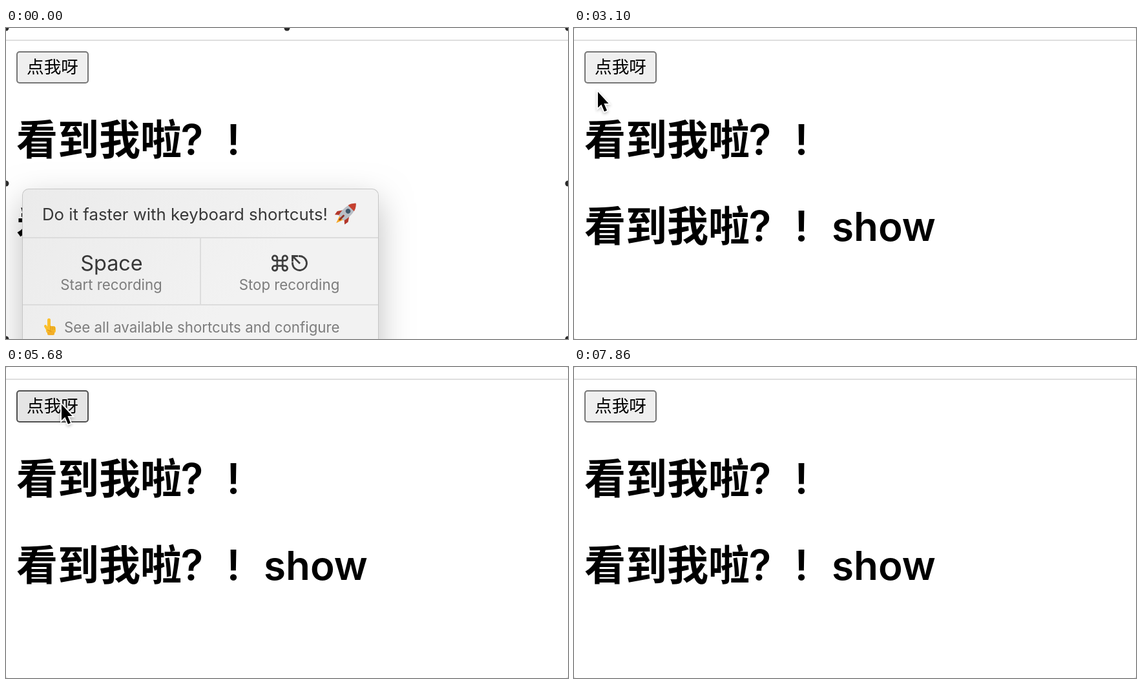
Write an HTML page with a canvas that moves like this. It is 870 by 482 pixels and loops after 9460 ms.

```html
<!DOCTYPE html>
<html lang="zh-CN">
<head>
<meta charset="utf-8">
<style>
html, body { margin: 0; width: 100%; height: 100%; overflow: hidden; background: #fff; }
canvas { display: block; }
</style>
</head>
<body>
<canvas id="stage" width="870" height="482"></canvas>
<script>
const W = 870, H = 482, LOOP = 9460;
const ctx = document.getElementById('stage').getContext('2d');
const LATIN = 'Inter, Roboto, sans-serif';
const HAN = '"Noto Sans CJK SC", "Noto Sans CJK", "Noto Sans SC", sans-serif';

const CLICKS = [4080, 5000, 6080, 6940];
const RIPPLE = 680, PRESS = 120;

// Pointer waypoints: time, x, y
const PATH = [
  [800, 336, 470], [920, 139, 332], [1400, 139, 332], [1500, 219, 198.5],
  [2060, 219, 198.5], [2920, 33, 110], [3020, 33, 110], [3100, 37, 99],
  [3300, 62, 56], [3460, 44, 17], [3620, 11, 42], [3760, 44, 66],
  [3960, 82, 54], [4600, 82, 54], [4860, 86, 58], [6060, 86, 58],
  [6400, 88, 57], [7640, 88, 57], [7860, 320, 443]
];

function pointerAt(t) {
  if (t < PATH[0][0] || t >= PATH[PATH.length - 1][0]) return null;
  const i = PATH.findIndex(p => p[0] > t);
  const [t0, x0, y0] = PATH[i - 1], [t1, x1, y1] = PATH[i];
  const u = (t - t0) / (t1 - t0), e = u * u * (3 - 2 * u);
  return { x: x0 + (x1 - x0) * e, y: y0 + (y1 - y0) * e };
}

function text(str, x, y, font, color, align = 'left') {
  ctx.font = font;
  ctx.fillStyle = color;
  ctx.textAlign = align;
  ctx.fillText(str, x, y);
}

function dot(x, y, r, color) {
  ctx.fillStyle = color;
  ctx.beginPath();
  ctx.arc(x, y, r, 0, Math.PI * 2);
  ctx.fill();
}

function box(x, y, w, h, r, color) {
  ctx.fillStyle = color;
  ctx.beginPath();
  ctx.roundRect(x, y, w, h, r);
  ctx.fill();
}

function poly(points, color) {
  ctx.fillStyle = color;
  ctx.beginPath();
  points.forEach(([x, y]) => ctx.lineTo(x, y));
  ctx.closePath();
  ctx.fill();
}

function heading(y, tail) {
  text('看到我啦', 16, y, 'bold 64px ' + HAN, '#000');
  const font = '600 64px ' + LATIN;
  text('?', 288, y, font, '#000', 'center');
  text('!', 352, y, font, '#000', 'center');
  text(tail, 399, y, '600 62px ' + LATIN, '#000');
}

function button(state) {
  const [edge, fill] = {
    idle: ['#767676', '#efefef'],
    hover: ['#4f4f4f', '#e5e5e5'],
    active: ['#8d8d8d', '#f5f5f5']
  }[state];
  box(16, 36, 112, 50, 5, edge);
  box(18, 38, 108, 46, 3, fill);
  text('点我呀', 32, 70, '26.67px ' + HAN, '#000');
}

function ripple(x, y, r) {
  ctx.save();
  ctx.globalCompositeOperation = 'multiply';
  dot(x, y, r, 'rgb(255,113,125)');
  ctx.globalCompositeOperation = 'screen';
  dot(x, y, r, 'rgb(222,30,0)');
  ctx.restore();
}

function pointer(x, y) {
  ctx.save();
  ctx.translate(x, y);
  const shape = new Path2D('M0 0V24.5L5.4 19.4L10 30.5L14 28.8L9.4 18H16.5Z');
  ctx.lineWidth = 3.6;
  ctx.strokeStyle = '#fff';
  ctx.shadowColor = 'rgba(0,0,0,.25)';
  ctx.shadowBlur = 4;
  ctx.shadowOffsetY = 2;
  ctx.stroke(shape);
  ctx.shadowColor = 'transparent';
  ctx.fillStyle = '#000';
  ctx.fill(shape);
  ctx.restore();
}

function rocket() {
  ctx.save();
  ctx.translate(526.5, 287);
  ctx.rotate(Math.PI / 4);
  ctx.scale(1.08, 1.08);
  poly([[-4, 9], [0, 20], [4, 9]], '#f5a623');
  poly([[-5, -2], [-11, 7], [-10, 13], [-4, 8]], '#b3372b');
  poly([[5, -2], [11, 7], [10, 13], [4, 8]], '#b3372b');
  ctx.fillStyle = '#b9bec6';
  ctx.fill(new Path2D('M0 -20C8 -13 8 2 5 10H-5C-8 2 -8 -13 0 -20Z'));
  ctx.fillStyle = '#c5402f';
  ctx.fill(new Path2D('M0 -20C4 -16 5.5 -13 6 -10H-6C-5.5 -13 -4 -16 0 -20Z'));
  dot(0, -4, 3.4, '#42586c');
  box(-1.3, 4, 2.6, 10, 1, '#8f3028');
  ctx.restore();
}

// Raised index finger, the other fingers folded to its right
function hand() {
  box(64, 450, 5, 18, 2.5, '#fbc02d');
  box(62, 462, 15, 11, 4, '#fbc02d');
  box(64, 469, 11, 7, 2, '#f3ae27');
  ctx.strokeStyle = '#fbc02d';
  ctx.lineWidth = 4;
  ctx.lineCap = 'round';
  ctx.stroke(new Path2D('M61 462L65 469'));
  ctx.strokeStyle = '#d48b15';
  ctx.lineWidth = 1;
  ctx.stroke(new Path2D('M69 462V468M71.7 463V468M74.4 463V468M64 468L70 470'));
  ctx.lineCap = 'butt';
}

function keys() {
  ctx.strokeStyle = '#3f3f3f';
  ctx.lineWidth = 2.8;
  ctx.lineJoin = 'miter';
  for (const sx of [-1, 1]) for (const sy of [-1, 1]) {
    ctx.save();
    ctx.translate(424, 364.5);
    ctx.scale(sx, sy);
    ctx.stroke(new Path2D('M0 4.2H7.4A3.7 3.7 0 1 1 4.2 7.4V0'));
    ctx.restore();
  }
  ctx.beginPath();
  ctx.arc(454.5, 364.5, 11, -Math.PI * 0.55, Math.PI * 1.05);
  ctx.stroke();
  ctx.stroke(new Path2D('M455 365L444 354M443.5 362V353.5H452'));
}

function popup() {
  ctx.save();
  ctx.shadowColor = 'rgba(0,0,0,.25)';
  ctx.shadowBlur = 50;
  ctx.shadowOffsetY = 18;
  box(25, 249, 552, 290, 10, '#c6c6c6');
  ctx.restore();
  const fill = ctx.createLinearGradient(26, 250, 300, 482);
  fill.addColorStop(0, '#ebebeb');
  fill.addColorStop(1, '#f2f2f2');
  box(26, 250, 550, 290, 9, fill);
  ctx.fillStyle = '#dcdcdc';
  ctx.fillRect(26, 324, 550, 2);
  ctx.fillRect(26, 428, 550, 2);
  ctx.fillRect(300, 326, 2, 102);

  const small = '22.3px ' + LATIN, gray = '#7c7c7c';
  text('Do it faster with keyboard shortcuts!', 56, 298, '25.8px ' + LATIN, '#383838');
  text('Space', 163.5, 376, '32.4px ' + LATIN, '#383838', 'center');
  text('Start recording', 163, 406, small, gray, 'center');
  text('Stop recording', 438.5, 406, small, gray, 'center');
  text('See all available shortcuts and configure', 90, 472, small, gray);
  rocket();
  keys();
  hand();
}

function draw(t) {
  ctx.fillStyle = '#dedede';
  ctx.fillRect(0, 0, W, H);
  box(0, 0, W, H, 4, '#fff');
  ctx.fillStyle = '#dedede';
  ctx.fillRect(0, 18, W, 2);

  const pos = pointerAt(t);
  const over = pos && pos.x > 16 && pos.x < 128 && pos.y > 36 && pos.y < 86;
  const pressed = CLICKS.some(c => t >= c && t < c + PRESS);
  button(pressed ? 'active' : over ? 'hover' : 'idle');

  const toggles = CLICKS.filter(c => t >= c + PRESS).length;
  if (toggles % 2 === 0) {
    heading(196, '');
    heading(330, 'show');
  }

  if (t < 40) {
    popup();
    for (const x of [0, W / 2, W]) for (const y of [0, H / 2, H]) {
      const inside = x === W / 2 && y > 0;
      if (!inside) dot(x, y, 4.5, '#2b2b2b');
    }
  }

  const click = CLICKS.find(c => t >= c && t < c + RIPPLE);
  if (click !== undefined) ripple(pos.x, pos.y, 50 * (1 - (t - click) / RIPPLE));
  if (pos) pointer(pos.x, pos.y);
}

const start = performance.now();
function tick() {
  draw((performance.now() - start) % LOOP);
  requestAnimationFrame(tick);
}
tick();
</script>
</body>
</html>
```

═══

If a line in the material above holds "center", copy it.

__Expected answer__
  text('?', 288, y, font, '#000', 'center');
  text('!', 352, y, font, '#000', 'center');
  text('Space', 163.5, 376, '32.4px ' + LATIN, '#383838', 'center');
  text('Start recording', 163, 406, small, gray, 'center');
  text('Stop recording', 438.5, 406, small, gray, 'center');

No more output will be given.